Action item - Each record below is to be retyped exactly, with its pictures omitted.

(Collected data)
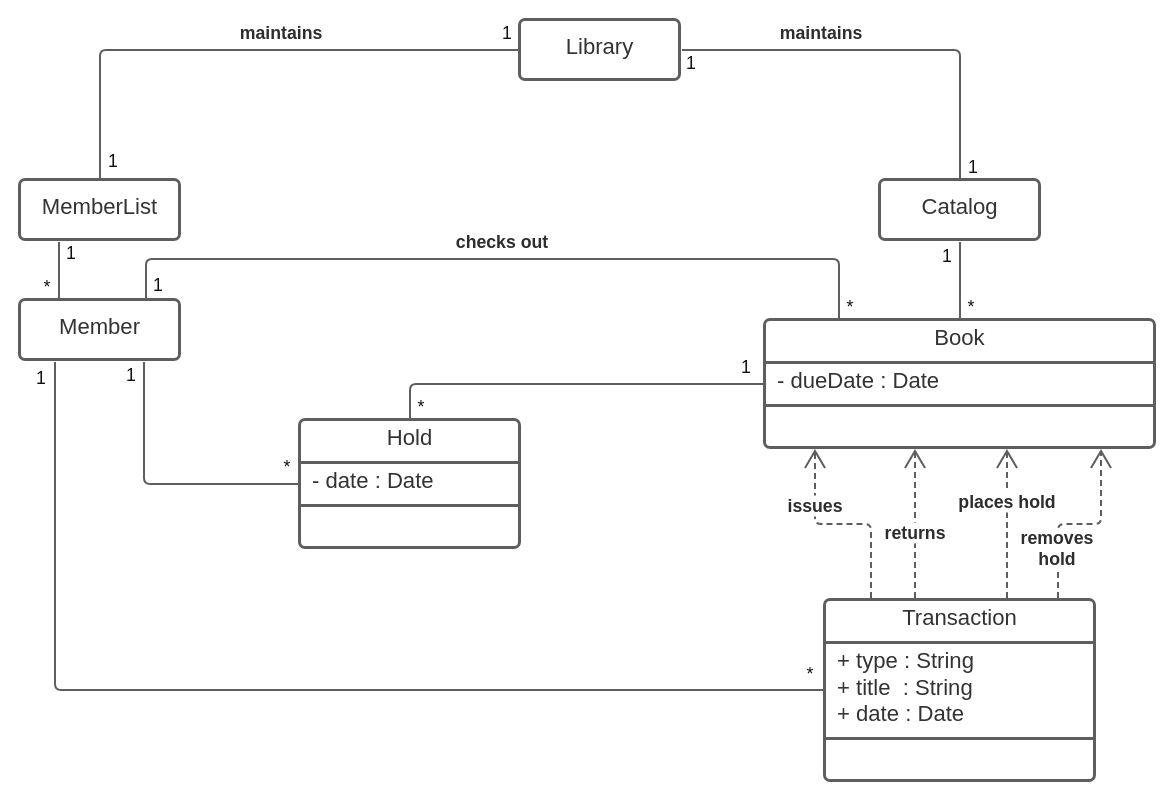
<!DOCTYPE html>
<html lang="en">
<head>
<meta charset="utf-8">
<title>Library class diagram</title>
<style>
:root {
  --paper: #ffffff;
  --line: #5e5e5e;
  --text: #333333;
  --label: #2d2d2f;
  --count: #111111;
}
* { box-sizing: border-box; margin: 0; padding: 0; }
html, body { width: 1175px; height: 801px; overflow: hidden; background: var(--paper); }
.diagram {
  position: relative;
  width: 1175px;
  height: 801px;
  overflow: hidden;
  font-family: "Liberation Sans", Arial, sans-serif;
  color: var(--text);
}
.connectors { position: absolute; left: 0; top: 0; fill: none; stroke: var(--line); stroke-width: 2; }
.dependencies { stroke-dasharray: 6 4; }

.class {
  position: absolute;
  display: flex;
  flex-direction: column;
  border: 3px solid var(--line);
  border-radius: 7px;
  background: var(--paper);
  font-size: 22.1px;
  line-height: 26.7px;
}
.class h2 { font-size: inherit; font-weight: 400; text-align: center; }
.simple { width: 163px; height: 63px; padding-top: 13px; }
.detailed h2 { height: 40px; padding-top: 4px; }
.attributes {
  flex: 1;
  padding: 4px 11px 0;
  border: solid var(--line);
  border-width: 3px 0;
  list-style: none;
  white-space: pre;
}
.operations { height: 39px; }

.library { left: 518px; top: 18px; }
.member-list { left: 18px; top: 178px; }
.catalog { left: 878px; top: 178px; }
.member { left: 18px; top: 298px; }
.book { left: 763px; top: 318px; width: 393px; height: 131px; }
.hold { left: 298px; top: 418px; width: 223px; height: 131px; }
.transaction { left: 823px; top: 598px; width: 273px; height: 184px; }

.label, .count {
  position: absolute;
  left: var(--x);
  top: var(--y);
  transform: translate(-50%, -50%);
  font-size: 17.7px;
  line-height: 21px;
  text-align: center;
  white-space: nowrap;
}
.label { font-weight: 700; color: var(--label); background: var(--paper); }
.count { color: var(--count); }
</style>
</head>
<body>
<main class="diagram">
  <svg class="connectors" width="1175" height="801" viewBox="0 0 1175 801" aria-hidden="true">
    <defs>
      <path id="arrowhead" d="M-10 18L0 1L10 18"/>
    </defs>
    <g class="associations">
      <path d="M518 50H106Q100 50 100 56V178"/>
      <path d="M682 50H954Q960 50 960 56V178"/>
      <path d="M59 242V298"/>
      <path d="M960 242V318"/>
      <path d="M146 298V265Q146 259 152 259H833Q839 259 839 265V318"/>
      <path d="M763 384H416Q410 384 410 390V418"/>
      <path d="M144 362V478Q144 484 150 484H298"/>
      <path d="M55 362V684Q55 690 61 690H823"/>
    </g>
    <g class="dependencies">
      <path d="M871 598V530Q871 524 865 524H821Q815 524 815 518V452"/>
      <path d="M915 598V452"/>
      <path d="M1007 598V452"/>
      <path d="M1058 598V530Q1058 524 1064 524H1095Q1101 524 1101 518V452"/>
    </g>
    <g class="arrowheads">
      <use href="#arrowhead" x="815" y="450"/>
      <use href="#arrowhead" x="915" y="450"/>
      <use href="#arrowhead" x="1007" y="450"/>
      <use href="#arrowhead" x="1101" y="450"/>
    </g>
  </svg>

  <section class="class simple library"><h2>Library</h2></section>
  <section class="class simple member-list"><h2>MemberList</h2></section>
  <section class="class simple catalog"><h2>Catalog</h2></section>
  <section class="class simple member"><h2>Member</h2></section>

  <section class="class detailed book">
    <h2>Book</h2>
    <ul class="attributes"><li>- dueDate : Date</li></ul>
    <div class="operations"></div>
  </section>

  <section class="class detailed hold">
    <h2>Hold</h2>
    <ul class="attributes"><li>- date : Date</li></ul>
    <div class="operations"></div>
  </section>

  <section class="class detailed transaction">
    <h2>Transaction</h2>
    <ul class="attributes"><li>+ type : String</li><li>+ title  : String</li><li>+ date : Date</li></ul>
    <div class="operations"></div>
  </section>

  <span class="label" style="--x:281px;--y:33px">maintains</span>
  <span class="label" style="--x:821px;--y:33px">maintains</span>
  <span class="label" style="--x:502px;--y:242px">checks out</span>
  <span class="label" style="--x:815px;--y:506px">issues</span>
  <span class="label" style="--x:915px;--y:533px">returns</span>
  <span class="label" style="--x:1007px;--y:502px">places hold</span>
  <span class="label" style="--x:1057px;--y:549px">removes<br>hold</span>

  <span class="count" style="--x:507px;--y:33px">1</span>
  <span class="count" style="--x:691px;--y:63px">1</span>
  <span class="count" style="--x:113px;--y:161px">1</span>
  <span class="count" style="--x:973px;--y:167px">1</span>
  <span class="count" style="--x:71px;--y:253px">1</span>
  <span class="count" style="--x:47px;--y:287px">*</span>
  <span class="count" style="--x:158px;--y:285px">1</span>
  <span class="count" style="--x:850px;--y:307px">*</span>
  <span class="count" style="--x:947px;--y:256px">1</span>
  <span class="count" style="--x:971px;--y:307px">*</span>
  <span class="count" style="--x:746px;--y:367px">1</span>
  <span class="count" style="--x:421px;--y:407px">*</span>
  <span class="count" style="--x:131px;--y:375px">1</span>
  <span class="count" style="--x:287px;--y:467px">*</span>
  <span class="count" style="--x:41px;--y:378px">1</span>
  <span class="count" style="--x:810px;--y:674px">*</span>
</main>
</body>
</html>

Answer box -
<!DOCTYPE html>
<html lang="en">
<head>
<meta charset="utf-8">
<title>Library class diagram</title>
<style>
:root {
  --paper: #ffffff;
  --line: #5e5e5e;
  --text: #333333;
  --label: #2d2d2f;
  --count: #111111;
}
* { box-sizing: border-box; margin: 0; padding: 0; }
html, body { width: 1175px; height: 801px; overflow: hidden; background: var(--paper); }
.diagram {
  position: relative;
  width: 1175px;
  height: 801px;
  overflow: hidden;
  font-family: "Liberation Sans", Arial, sans-serif;
  color: var(--text);
}
.connectors { position: absolute; left: 0; top: 0; fill: none; stroke: var(--line); stroke-width: 2; }
.dependencies { stroke-dasharray: 6 4; }

.class {
  position: absolute;
  display: flex;
  flex-direction: column;
  border: 3px solid var(--line);
  border-radius: 7px;
  background: var(--paper);
  font-size: 22.1px;
  line-height: 26.7px;
}
.class h2 { font-size: inherit; font-weight: 400; text-align: center; }
.simple { width: 163px; height: 63px; padding-top: 13px; }
.detailed h2 { height: 40px; padding-top: 4px; }
.attributes {
  flex: 1;
  padding: 4px 11px 0;
  border: solid var(--line);
  border-width: 3px 0;
  list-style: none;
  white-space: pre;
}
.operations { height: 39px; }

.library { left: 518px; top: 18px; }
.member-list { left: 18px; top: 178px; }
.catalog { left: 878px; top: 178px; }
.member { left: 18px; top: 298px; }
.book { left: 763px; top: 318px; width: 393px; height: 131px; }
.hold { left: 298px; top: 418px; width: 223px; height: 131px; }
.transaction { left: 823px; top: 598px; width: 273px; height: 184px; }

.label, .count {
  position: absolute;
  left: var(--x);
  top: var(--y);
  transform: translate(-50%, -50%);
  font-size: 17.7px;
  line-height: 21px;
  text-align: center;
  white-space: nowrap;
}
.label { font-weight: 700; color: var(--label); background: var(--paper); }
.count { color: var(--count); }
</style>
</head>
<body>
<main class="diagram">
  <svg class="connectors" width="1175" height="801" viewBox="0 0 1175 801" aria-hidden="true">
    <defs>
      <path id="arrowhead" d="M-10 18L0 1L10 18"/>
    </defs>
    <g class="associations">
      <path d="M518 50H106Q100 50 100 56V178"/>
      <path d="M682 50H954Q960 50 960 56V178"/>
      <path d="M59 242V298"/>
      <path d="M960 242V318"/>
      <path d="M146 298V265Q146 259 152 259H833Q839 259 839 265V318"/>
      <path d="M763 384H416Q410 384 410 390V418"/>
      <path d="M144 362V478Q144 484 150 484H298"/>
      <path d="M55 362V684Q55 690 61 690H823"/>
    </g>
    <g class="dependencies">
      <path d="M871 598V530Q871 524 865 524H821Q815 524 815 518V452"/>
      <path d="M915 598V452"/>
      <path d="M1007 598V452"/>
      <path d="M1058 598V530Q1058 524 1064 524H1095Q1101 524 1101 518V452"/>
    </g>
    <g class="arrowheads">
      <use href="#arrowhead" x="815" y="450"/>
      <use href="#arrowhead" x="915" y="450"/>
      <use href="#arrowhead" x="1007" y="450"/>
      <use href="#arrowhead" x="1101" y="450"/>
    </g>
  </svg>

  <section class="class simple library"><h2>Library</h2></section>
  <section class="class simple member-list"><h2>MemberList</h2></section>
  <section class="class simple catalog"><h2>Catalog</h2></section>
  <section class="class simple member"><h2>Member</h2></section>

  <section class="class detailed book">
    <h2>Book</h2>
    <ul class="attributes"><li>- dueDate : Date</li></ul>
    <div class="operations"></div>
  </section>

  <section class="class detailed hold">
    <h2>Hold</h2>
    <ul class="attributes"><li>- date : Date</li></ul>
    <div class="operations"></div>
  </section>

  <section class="class detailed transaction">
    <h2>Transaction</h2>
    <ul class="attributes"><li>+ type : String</li><li>+ title  : String</li><li>+ date : Date</li></ul>
    <div class="operations"></div>
  </section>

  <span class="label" style="--x:281px;--y:33px">maintains</span>
  <span class="label" style="--x:821px;--y:33px">maintains</span>
  <span class="label" style="--x:502px;--y:242px">checks out</span>
  <span class="label" style="--x:815px;--y:506px">issues</span>
  <span class="label" style="--x:915px;--y:533px">returns</span>
  <span class="label" style="--x:1007px;--y:502px">places hold</span>
  <span class="label" style="--x:1057px;--y:549px">removes<br>hold</span>

  <span class="count" style="--x:507px;--y:33px">1</span>
  <span class="count" style="--x:691px;--y:63px">1</span>
  <span class="count" style="--x:113px;--y:161px">1</span>
  <span class="count" style="--x:973px;--y:167px">1</span>
  <span class="count" style="--x:71px;--y:253px">1</span>
  <span class="count" style="--x:47px;--y:287px">*</span>
  <span class="count" style="--x:158px;--y:285px">1</span>
  <span class="count" style="--x:850px;--y:307px">*</span>
  <span class="count" style="--x:947px;--y:256px">1</span>
  <span class="count" style="--x:971px;--y:307px">*</span>
  <span class="count" style="--x:746px;--y:367px">1</span>
  <span class="count" style="--x:421px;--y:407px">*</span>
  <span class="count" style="--x:131px;--y:375px">1</span>
  <span class="count" style="--x:287px;--y:467px">*</span>
  <span class="count" style="--x:41px;--y:378px">1</span>
  <span class="count" style="--x:810px;--y:674px">*</span>
</main>
</body>
</html>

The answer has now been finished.